Bottom Line: When isolating liver cells, some pathways are activated, e.g., the RAS/MEK/ERK pathway, whereas others are silenced (e.g. HNF-4α), resulting in up- and downregulation of hundreds of genes.One key message is that despite our enthusiasm for in vitro systems, we must never lose sight of the in vivo situation.Although hepatocytes have been isolated for decades, the hunt for relevant alternative systems has only just begun.

View Article: PubMed Central - PubMed

Affiliation: Leibniz Research Centre for Working Environment and Human Factors (IFADO), 44139, Dortmund, Germany.
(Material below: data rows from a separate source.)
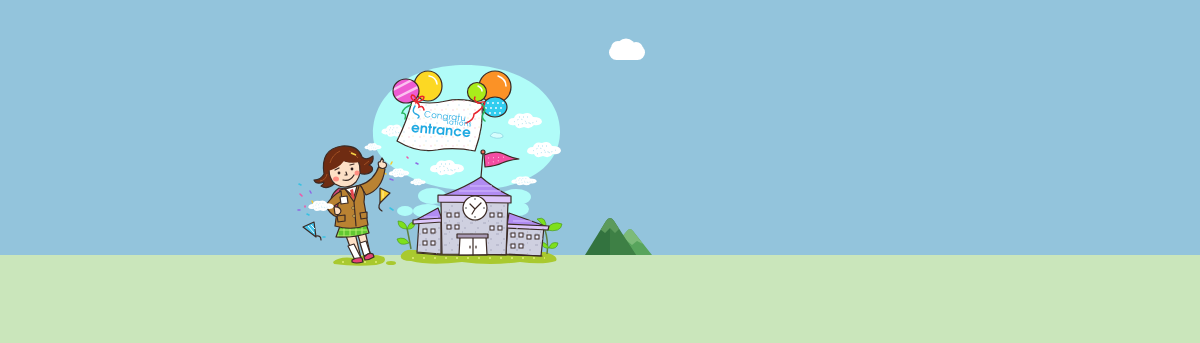
<!DOCTYPE html>
<html lang="en">
<head>
<meta charset="utf-8">
<title>Congratulations entrance</title>
<style>
:root{--sky:#93c4dc;--grass:#cae6bb;--bubble:#b0fcf8;--ink:#3b2a24;--wall:#cfd0e0;--roof:#b18cf2;--trim:#dcc6fa;--lawn:#a9c92f;--leaf:#7ee01c;--skin:#fde0c6;--hair:#6f2c12;--jacket:#b98232;--letter:#1fa9e2;--white:#fff}
*{box-sizing:border-box}
html,body{margin:0;overflow:hidden}
.banner{position:relative;width:1200px;height:343px;overflow:hidden;background:var(--sky)}
.ground{position:absolute;left:0;right:0;bottom:0;height:88px;background:var(--grass)}
.scene{position:absolute;left:0;top:0;width:1200px;height:343px;display:block}
.greeting{position:absolute;margin:0;left:0;top:0;color:var(--letter);font-family:"TeX Gyre Adventor","Lato",sans-serif;font-weight:400}
.greeting span{position:absolute;white-space:nowrap;line-height:1;transform-origin:0 50%;transform:rotate(6deg)}
.greeting .first{left:424px;top:111px;font-size:8.5px;letter-spacing:.3px}
.greeting .second{left:447px;top:119px;font-size:7px;letter-spacing:.5px}
.greeting .main{left:411px;top:122px;font-size:13.5px;font-weight:700;letter-spacing:.1px;transform:rotate(5deg)}
.ink{stroke:var(--ink);stroke-width:1.2;stroke-linejoin:round;stroke-linecap:round}
.line{fill:none}
.wall{fill:var(--wall)}.roof{fill:var(--roof)}.trim{fill:var(--trim)}.skin{fill:var(--skin)}.hair{fill:var(--hair)}.jacket{fill:var(--jacket)}.lawn{fill:var(--lawn)}.leaf{fill:var(--leaf)}.white{fill:var(--white)}.bubble{fill:var(--bubble)}
</style>
</head>
<body>
<main class="banner">
<div class="ground"></div>
<svg class="scene" viewBox="0 0 1200 343" role="img" aria-label="A schoolgirl waves beside a school, under a banner held up by balloons">
<defs>
<g id="fluffy-cloud">
<path fill="#fff" d="M-17 2Q-17-3-11-3Q-9-9-2-7Q5-10 8-4Q17-4 17 1Q15 5 9 4Q5 9-1 6Q-8 9-10 4Q-15 5-17 2Z"/>
<path fill="none" stroke="#a5dfee" stroke-width="1" stroke-dasharray="1 3" d="M-11 1Q-5-4 0 0T12 0M-7 4Q0 1 7 3M-6-4H5"/>
</g>
<g id="window"><rect x="-2" y="-2" width="4" height="4" fill="#eef" stroke="#3b2a24"/></g>
<g id="window-pair"><use href="#window" x="-4"/><use href="#window" x="4" y="0"/></g>
<pattern id="stone" width="13" height="11" patternUnits="userSpaceOnUse"><path d="M2 3h3M9 8h2M7 1h1" stroke="#a9aac0" stroke-width="1"/></pattern>
<pattern id="confetti" width="11" height="9" patternUnits="userSpaceOnUse"><circle cx="2" cy="2" r=".7" fill="#f3c3d4"/><circle cx="8" cy="6" r=".7" fill="#c4e4ef"/><circle cx="6" cy="1" r=".6" fill="#f3e2a6"/></pattern>
<pattern id="plaid" width="6" height="6" patternUnits="userSpaceOnUse"><rect width="6" height="6" fill="#62c832"/><path d="M0 2h6M2 0v6" stroke="#b6ef6d"/></pattern>
<clipPath id="pink-balloon-edge"><ellipse cx="406" cy="91" rx="13" ry="12"/></clipPath>
<clipPath id="mountain-edge"><path d="M585 255L606 221Q610 215 614 221L636 255Z"/></clipPath>
</defs>

<g id="small-cloud" class="white"><rect x="609" y="45" width="36" height="15" rx="7.5"/><circle cx="626" cy="48" r="9.5"/><circle cx="618" cy="48" r="7"/><circle cx="636" cy="49" r="7"/></g>

<g id="mountains">
<path fill="#58a45c" d="M606 255L627 231Q630 227 633 231L652 255Z"/>
<path fill="#7dbb79" d="M619 240L627 231Q630 227 633 231L643 244L637 241L632 245L626 240Z"/>
<g clip-path="url(#mountain-edge)"><path fill="#33733f" d="M580 210H640V255H580Z"/><path fill="#478b4c" d="M610 210V255H640V210Z" opacity=".55"/><path fill="#5c9a5c" d="M596 210H626V232L620 228L615 233L610 228L605 233L600 229L596 234Z"/></g>
</g>

<g id="speech-bubble" class="bubble">
<path d="M373 136C372 91 414 65 465 65C522 65 561 95 560 133C559 165 531 181 503 187C472 193 437 191 408 176C386 165 374 153 373 136Z"/>
<ellipse cx="432" cy="196" rx="14" ry="8"/><ellipse cx="405" cy="211" rx="8" ry="5"/><ellipse cx="428" cy="211" rx="15" ry="7"/><ellipse cx="516" cy="197" rx="15" ry="8"/><ellipse cx="518" cy="209" rx="11" ry="7"/>
</g>
<g id="clouds">
<use href="#fluffy-cloud" x="525" y="121"/><use href="#fluffy-cloud" x="544" y="150"/><use href="#fluffy-cloud" x="447" y="168"/>
<use href="#fluffy-cloud" transform="translate(395 131) scale(.8)"/><use href="#fluffy-cloud" transform="translate(524 181) scale(.75 .6)"/><use href="#fluffy-cloud" transform="translate(399 173) scale(.6)"/><use href="#fluffy-cloud" transform="translate(373 147) scale(.5)"/><use href="#fluffy-cloud" transform="translate(418 182) scale(.45)"/>
<path fill="#d7fdfd" stroke="#8fd6e2" stroke-width=".8" d="M490 136Q493 131 497 133Q503 133 503 137Q497 140 490 136Z"/>
</g>

<g id="hanging-banner">
<path class="white ink" d="M412 101Q430 105 446 101T482 104Q484 126 475 151Q455 147 436 150T397 141Q407 121 412 101Z"/>
<path fill="url(#confetti)" d="M412 101Q430 105 446 101T482 104Q484 126 475 151Q455 147 436 150T397 141Q407 121 412 101Z"/>
</g>
<g id="balloons">
<ellipse class="ink" cx="428" cy="86" rx="14" ry="15" fill="#fcd823"/>
<ellipse cx="406" cy="91" rx="13" ry="12" fill="#ee5bd2"/>
<path clip-path="url(#pink-balloon-edge)" fill="none" stroke="#fbc0f0" stroke-width="2.5" d="M391 91L412 80M394 99L420 86"/>
<ellipse class="ink line" cx="406" cy="91" rx="13" ry="12"/>
<ellipse class="ink" cx="495" cy="87" rx="16" ry="16" fill="#fb9226"/>
<ellipse class="ink" cx="495" cy="107" rx="12" ry="10" fill="#31cdef"/>
<path fill="none" stroke="#fff" stroke-width="1.8" stroke-linecap="round" stroke-dasharray="0 5" d="M488 103H504M486 108H505M490 113H502"/>
<circle class="ink" cx="477" cy="92" r="9.5" fill="#a9ec1b"/>
<path fill="none" stroke="#fff" stroke-width="1.5" stroke-linecap="round" d="M429 76Q436 77 437 84M498 76Q506 79 506 86M478 86Q482 88 482 91"/>
<g fill="none" stroke-width="1.5" stroke-linecap="round">
<path stroke="#e9262e" d="M416 102Q409 98 412 95Q416 95 416 102Q421 94 424 97Q424 101 416 102Q420 104 419 107Q423 105 424 110M478 103Q473 100 475 97M479 103Q487 100 484 105T474 114Q474 120 466 123"/>
<path stroke="#26b65e" d="M411 105Q404 107 402 113Q407 113 405 119M482 104Q487 109 483 114Q481 118 485 121"/>
<path stroke="#2aa9e0" d="M415 106Q411 112 416 114T418 118"/>
</g>
</g>

<g id="lawn-patches" class="lawn">
<path d="M401 255Q405 247 420 251L545 252Q559 256 556 261Q543 265 520 262Q490 266 462 262Q430 266 411 261Q399 261 401 255Z"/>
<path d="M333 262Q339 256 354 258Q371 252 384 257Q388 263 376 265Q355 267 334 264Z"/><ellipse cx="391" cy="263" rx="5" ry="2"/>
<path fill="none" stroke="#e0ef75" stroke-width="1.3" stroke-dasharray="2 9" d="M412 258H545M342 262H380"/>
</g>
<g id="sprouts">
<path fill="none" stroke="#5e8140" stroke-width="1.5" d="M411 249Q409 238 407 228M547 254Q549 239 543 224"/>
<path class="leaf" stroke="#4c9d25" stroke-width=".7" d="M407 229Q398 229 398 221Q406 221 407 229Q410 220 415 223Q414 230 407 229M409 243Q399 247 397 239Q405 236 409 243M546 230Q561 233 562 224Q552 220 546 230Q541 222 537 219Q547 215 546 230M549 248Q557 250 558 243Q551 241 549 248Q545 241 541 243Q543 249 549 248"/>
</g>

<g id="school">
<path class="wall ink" d="M419 222L441 220L441 254L417 252ZM508 224L544 227L541 256L506 254Z"/>
<path class="roof ink" d="M414 221L438 208L442 219ZM509 213L548 227L507 226Z"/>
<path class="trim ink" d="M413 220L442 218V222L413 224ZM507 224L549 226L548 230L507 228Z"/>
<path class="wall ink" d="M441 202H508L506 255L442 254Z"/>
<path fill="url(#stone)" d="M419 224H441V204H507L508 228H544L541 254H418Z"/>
<path class="roof ink" d="M481 177Q466 187 442 196H510Q492 187 481 177Z"/>
<path fill="none" stroke="#d5bdff" d="M470 186H492M459 191H501M424 217H438M513 221H532"/>
<path class="trim ink" d="M438 195L511 196V203L438 202Z"/>
<path class="ink line" d="M481 177L483 153"/><circle class="ink" cx="483" cy="152" r="2" fill="#ef6a5a"/>
<path class="ink" fill="#f44da3" d="M484 155Q496 150 504 154T519 159Q508 160 502 163T485 167Z"/>
<path fill="none" stroke="#ffb1d7" stroke-width="1.2" stroke-dasharray="1 4" d="M488 158L508 157M488 163L502 160"/>
<circle class="white ink" cx="475" cy="208" r="12"/>
<path fill="none" stroke="#555" stroke-width="1" d="M475 198V200M475 216V218M465 208H467M483 208H485"/>
<path class="ink line" stroke-width="1.6" d="M470 204L475 209L481 203M475 209L472 214"/>
<use href="#window-pair" x="453" y="215"/><use href="#window-pair" x="496" y="215"/><use href="#window-pair" x="453" y="227"/><use href="#window-pair" x="496" y="228"/>
<use href="#window-pair" x="429" y="231"/><use href="#window-pair" x="429" y="243"/><use href="#window-pair" x="517" y="235"/><use href="#window-pair" x="533" y="237"/><use href="#window-pair" x="517" y="246"/>
<path class="white ink" d="M460 237H486L487 255H459Z"/><path class="ink line" d="M473 238V255M470 246V248M476 246V248"/>
<path class="ink" fill="#a99bb6" d="M457 234H488V238H457Z"/>
<path class="ink line" d="M417 253Q445 256 474 255T542 256"/>
</g>

<g id="party-flags">
<path class="ink" fill="#45c5ee" d="M303 227L314 222L316 237Z"/><path fill="none" stroke="#e2faff" d="M308 226L314 233M311 225L315 229"/>
<path class="ink" fill="#fbce32" d="M380 188L390 193L380 203Z"/><path fill="none" stroke="#fff1a6" d="M383 191V198"/>
<path class="ink line" stroke-width=".8" d="M316 236Q321 235 321 240M380 203Q377 208 382 211"/>
<g fill="none" stroke-width="1.6" stroke-linecap="round"><path stroke="#ee58a8" d="M300 194L302 196M305 206V207M364 218L366 220M407 157L408 158"/><path stroke="#8f6ae4" d="M310 191L311 193M390 179L393 180M416 163L418 164M298 210H300"/><path stroke="#38c2e2" d="M299 184L301 185M307 214L309 215M390 208L393 210M323 237H325"/><path stroke="#f4c936" d="M312 201L313 203M391 164L392 162M384 173L386 174"/></g>
</g>

<g id="schoolgirl">
<g id="legs">
<path class="skin ink" d="M345 233L354 258H361L355 233ZM357 232L364 255L370 253L365 231Z"/>
<path class="white ink" d="M348 246L354 244L361 258L355 260ZM360 243L366 241L370 253L364 256Z"/>
<path class="ink" fill="#e64276" d="M352 260Q357 257 362 258L363 262Q356 264 352 262ZM364 257Q369 252 373 254L374 257Q369 260 365 260Z"/>
</g>
<path class="ink" fill="url(#plaid)" d="M340 226L366 223L369 233Q354 238 336 237Z"/>
<path class="ink" fill="#d6457a" d="M339 188Q328 196 332 207L339 209L346 189Z"/>
<path class="jacket ink" d="M360 185Q374 181 379 166L385 169Q382 190 366 195Z"/>
<path class="skin ink" d="M379 167Q377 161 380 162L382 158Q384 160 383 162Q388 163 386 167Q383 170 379 167Z"/>
<path class="jacket ink" d="M340 190L360 185Q366 192 364 202L368 225Q352 231 335 226L338 204Z"/>
<path class="white ink" stroke-width=".8" d="M345 189L357 186L354 197Z"/><path fill="#e4474f" d="M350 190L353 189L355 200L352 198Z"/>
<path class="ink line" d="M345 189L354 202L359 186M354 202L356 226"/>
<path class="jacket ink" d="M341 191Q333 195 326 205Q329 214 337 217L340 212L334 206L342 201Z"/>
<path class="skin ink" d="M334 207Q340 206 341 211Q340 216 335 214Z"/>
<path class="jacket ink" d="M337 216L345 215L345 221L338 222ZM360 213L367 212L367 218L361 219Z"/>
<path class="white ink" stroke-width=".8" d="M340 197L347 196L348 203L341 204Z"/>
<g fill="#f9d86c" stroke="#3b2a24" stroke-width=".6"><circle cx="353" cy="208" r="1.3"/><circle cx="354" cy="216" r="1.3"/></g>
<path class="hair ink" d="M324 174Q320 149 342 146Q358 145 362 157Q366 161 373 156Q374 162 369 165Q374 167 372 171Q367 176 359 173L334 184Q327 190 321 186Q324 184 324 182Q316 185 314 180Q321 180 324 174Z"/>
<path class="skin ink" d="M329 169Q338 167 343 160Q349 164 358 160Q363 173 356 182Q347 191 335 184Q329 179 329 169Z"/>
<path class="hair" d="M327 171Q338 169 344 161Q351 164 360 162Q356 151 346 149Q329 149 327 171Z"/>
<path fill="none" stroke="#a25022" d="M330 163Q332 155 340 151M349 151Q355 153 358 158M320 181Q326 180 327 174M364 165L369 161"/>
<path fill="none" stroke="#f4d145" stroke-width="1.6" d="M351 153L356 155"/>
<g fill="#ff8f83"><ellipse cx="336" cy="179" rx="3" ry="2.5"/><ellipse cx="357" cy="173" rx="2.5" ry="2.5"/></g>
<circle cx="339" cy="173" r="1.4" fill="#2f2020"/><circle cx="352" cy="169" r="1.4" fill="#2f2020"/>
<path class="ink line" stroke-width="1" d="M335 170L339 168M350 165L354 164M346 172L347 175L345 175M343 180Q350 182 354 175"/>
</g>
<use href="#fluffy-cloud" transform="translate(321 206) scale(.75 .7)"/>
</svg>
<h1 class="greeting"><span class="first">Congratu</span><span class="second">lations</span><span class="main">entrance</span></h1>
</main>
</body>
</html>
ABSTRACT
This review encompasses the most important advances in liver functions and hepatotoxicity and analyzes which mechanisms can be studied in vitro. In a complex architecture of nested, zonated lobules, the liver consists of approximately 80 % hepatocytes and 20 % non-parenchymal cells, the latter being involved in a secondary phase that may dramatically aggravate the initial damage. Hepatotoxicity, as well as hepatic metabolism, is controlled by a set of nuclear receptors (including PXR, CAR, HNF-4α, FXR, LXR, SHP, VDR and PPAR) and signaling pathways. When isolating liver cells, some pathways are activated, e.g., the RAS/MEK/ERK pathway, whereas others are silenced (e.g. HNF-4α), resulting in up- and downregulation of hundreds of genes. An understanding of these changes is crucial for a correct interpretation of in vitro data. The possibilities and limitations of the most useful liver in vitro systems are summarized, including three-dimensional culture techniques, co-cultures with non-parenchymal cells, hepatospheres, precision cut liver slices and the isolated perfused liver. Also discussed is how closely hepatoma, stem cell and iPS cell-derived hepatocyte-like-cells resemble real hepatocytes. Finally, a summary is given of the state of the art of liver in vitro and mathematical modeling systems that are currently used in the pharmaceutical industry with an emphasis on drug metabolism, prediction of clearance, drug interaction, transporter studies and hepatotoxicity. One key message is that despite our enthusiasm for in vitro systems, we must never lose sight of the in vivo situation. Although hepatocytes have been isolated for decades, the hunt for relevant alternative systems has only just begun.

Show MeSH
Related in: MedlinePlus